Do we think that Mr Hunt understands that it is perfectly possible to strike a deal with the EU before 31st October, provided there is a willingness on the part of both parties to do so under Article 24 of the GATT? Clearly there are some current ministers, including our current Secretary of State for International Trade, who appear not to. And if there is no will to do a deal, does he understand that it is possible to leave without such a deal and prosper?

For that matter, does Mr Johnson understand all of this?

Is it clear to our future PM, whoever that might be, that the Withdrawal Agreement is redundant? That there is a distinction between the WTO GATT Article 24 Most Favoured Nation approach and a commitment to negotiate a Free Trade Agreement? It certainly seems to have escaped many commentators and the BBC. That a failure on the part of the EU to agree to such an arrangement would be proof positive that the only logical alternative is to leave without a deal? After all, if the EU refuse to agree to negotiate a Free Trade Agreement with their near neighbour and often greatest export market, it is unlikely that they will come to a reasonable conclusion for our leaving.

If there is no alternative but to pursue a move to world trade terms, do the candidates understand that this will necessitate a new economic strategy which, incidentally, will create faster growth and greater wealth, or will the new PM simply ask Sir Humphrey and the usual political policy wonks in the CBI? It would be comforting to think that our new PM would have the slightest clue of their own.

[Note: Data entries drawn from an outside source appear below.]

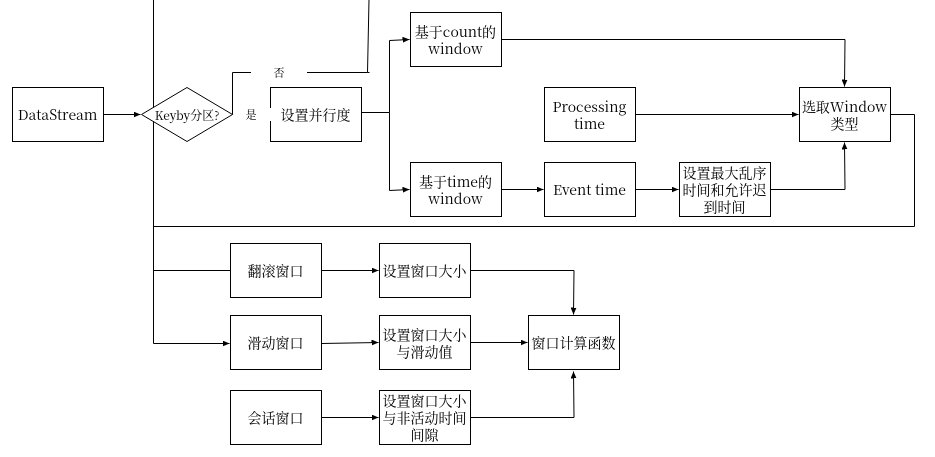
<!DOCTYPE html>
<html lang="zh-CN">
<head>
<meta charset="utf-8">
<title>窗口计算流程图</title>
<style>
:root { --ink: #000; --text: #000; --paper: #fff; }
* { box-sizing: border-box; }
html, body { margin: 0; background: var(--paper); }
body { width: 935px; height: 457px; overflow: hidden; }
.flowchart {
  position: relative; width: 935px; height: 457px; overflow: hidden;
  background: var(--paper); color: var(--text);
  font: 14px/17px "Noto Serif CJK SC", "Noto Serif", serif;
}
.node, .decision, .branch {
  position: absolute; left: var(--x); top: var(--y);
  display: flex; align-items: center; justify-content: center;
  text-align: center; white-space: nowrap;
}
.node { width: 92px; height: 55px; padding-right: 1px; border: 1px solid var(--ink); background: var(--paper); }
.decision { width: 92px; height: 55px; font-size: 12px; }
.branch { height: 13px; background: var(--paper); font-size: 11px; line-height: 13px; }
.branch.no { width: 56px; }
.branch.yes { width: 38px; padding-right: 2px; }
.connectors { position: absolute; left: 0; top: 0; fill: none; stroke: var(--ink); stroke-width: 1; }
.connectors .head { fill: var(--ink); stroke: none; }
.connectors .arrow { marker-end: url(#arrowhead); }
.connectors .diamond { fill: var(--paper); }
</style>
</head>
<body>
<main class="flowchart">
  <div class="node" style="--x:12px;--y:87px">DataStream</div>
  <div class="node" style="--x:270px;--y:87px">设置并行度</div>
  <div class="node" style="--x:410px;--y:12px">基于count的<br>window</div>
  <div class="node" style="--x:410px;--y:162px">基于time的<br>window</div>
  <div class="node" style="--x:544px;--y:87px">Processing<br>time</div>
  <div class="node" style="--x:544px;--y:162px">Event time</div>
  <div class="node" style="--x:679px;--y:162px">设置最大乱序<br>时间和允许迟<br>到时间</div>
  <div class="node" style="--x:799px;--y:87px">选取Window<br>类型</div>

  <div class="node" style="--x:230px;--y:243px">翻滚窗口</div>
  <div class="node" style="--x:379px;--y:243px">设置窗口大小</div>
  <div class="node" style="--x:230px;--y:315px">滑动窗口</div>
  <div class="node" style="--x:379px;--y:315px">设置窗口大小<br>与滑动值</div>
  <div class="node" style="--x:230px;--y:390px">会话窗口</div>
  <div class="node" style="--x:379px;--y:390px">设置窗口大小<br>与非活动时间<br>间隙</div>
  <div class="node" style="--x:528px;--y:315px">窗口计算函数</div>

  <svg class="connectors" width="935" height="457" viewBox="0 0 935 457" aria-hidden="true">
    <defs>
      <marker id="arrowhead" markerWidth="8" markerHeight="6" refX="7" refY="3" orient="auto">
        <polygon class="head" points="0,0 7,3 0,6"/>
      </marker>
    </defs>
    <g transform="translate(.5 .5)">
      <path d="M153 -1V270H230"/>
      <path class="arrow" d="M153 226V343L229 343"/>
      <polygon class="diamond" points="141,114 186.5,87 232,114 186.5,141"/>
      <path class="arrow" d="M103 114H140"/>
      <path d="M232 114V72H367L368.5 -1M367 72H369"/>
      <path d="M361 112H389"/>
      <path class="arrow" d="M389 112V40L409 39"/>
      <path class="arrow" d="M389 112V190L409 189"/>
      <path class="arrow" d="M501 39H844.5L844 86"/>
      <path class="arrow" d="M635 114H798"/>
      <path class="arrow" d="M501 189H543"/>
      <path class="arrow" d="M635 189H678"/>
      <path class="arrow" d="M770 189H844.5L844 142"/>
      <path d="M890 114H914V226H153"/>
      <path class="arrow" d="M321 270H378"/>
      <path class="arrow" d="M321 343L378 342"/>
      <path class="arrow" d="M321 417H378"/>
      <path class="arrow" d="M470 270H573.5L573 314"/>
      <path class="arrow" d="M470 342H527"/>
      <path class="arrow" d="M470 417H573.5L573 371"/>
    </g>
  </svg>

  <div class="decision" style="--x:141px;--y:87px">Keyby分区?</div>
  <div class="branch no" style="--x:251px;--y:66px">否</div>
  <div class="branch yes" style="--x:233px;--y:108px">是</div>
</main>
</body>
</html>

The leaving of the EU has, as far as I am concerned, always been predicated on a series of understandings and measures.

Firstly, that the Withdrawal Agreement or any equivalent treaty of servitude is dead and was always a non-starter; that there should not be and should never have been, a transition period – we have already had three years to prepare; that an Article 24 standstill on tariffs requires agreement that there is a negotiation in progress towards an FTA, which means both the EU and UK have to agree this is so. A simple piece of paper will suffice.

Should either party not agree to this, that we leave on 31st October without an agreement (probably with temporary measures regarding aviation, residency rights, visa arrangements etc.). In order for this to be credible the Government will need a post-Brexit economic strategy which should include: smart unilateral tariff removal, reducing the cost of living; business and personal tax cuts; infrastructure investment; a boost in investment into manufacturing; a managed competitive currency (at least for a while); serious intent on improved productivity – again investment and reduced cheap labour from the EU; export support and reduced foreign inward investment via a new public interest test (DfT will actually have to do some work rather than facilitating the selling of assets); a real rebalancing towards manufacturing and the regions.

The City will need to concentrate more on its added value work and on financing the rest of the economy, rather than becoming expert in and rich on, selling off UK assets to the detriment of the economy as a whole, which has characterised a successful proportion of financial activity in recent decades.

There needs to be a realisation that there is no EU single market in services to speak of. Manufacturing is important in respect of balance of payments and trade and should be expanded. A recognition that Barnier et al are determined that any agreement on financial services would require compliance for all businesses in the UK whether or not they trade into the EU and that given no agreement on so called “access”,  deregulation is a bigger prize.

We have heard nothing of any of this from any candidate to be PM. They could be keeping their powder dry, hiding their light under a bushel. Since the future of the country, not to mention of the major political parties will be determined between now and the end of October, I would argue it is rather concerning that this is so.

At least the Brexit Party is thinking about these things and is already making interventions.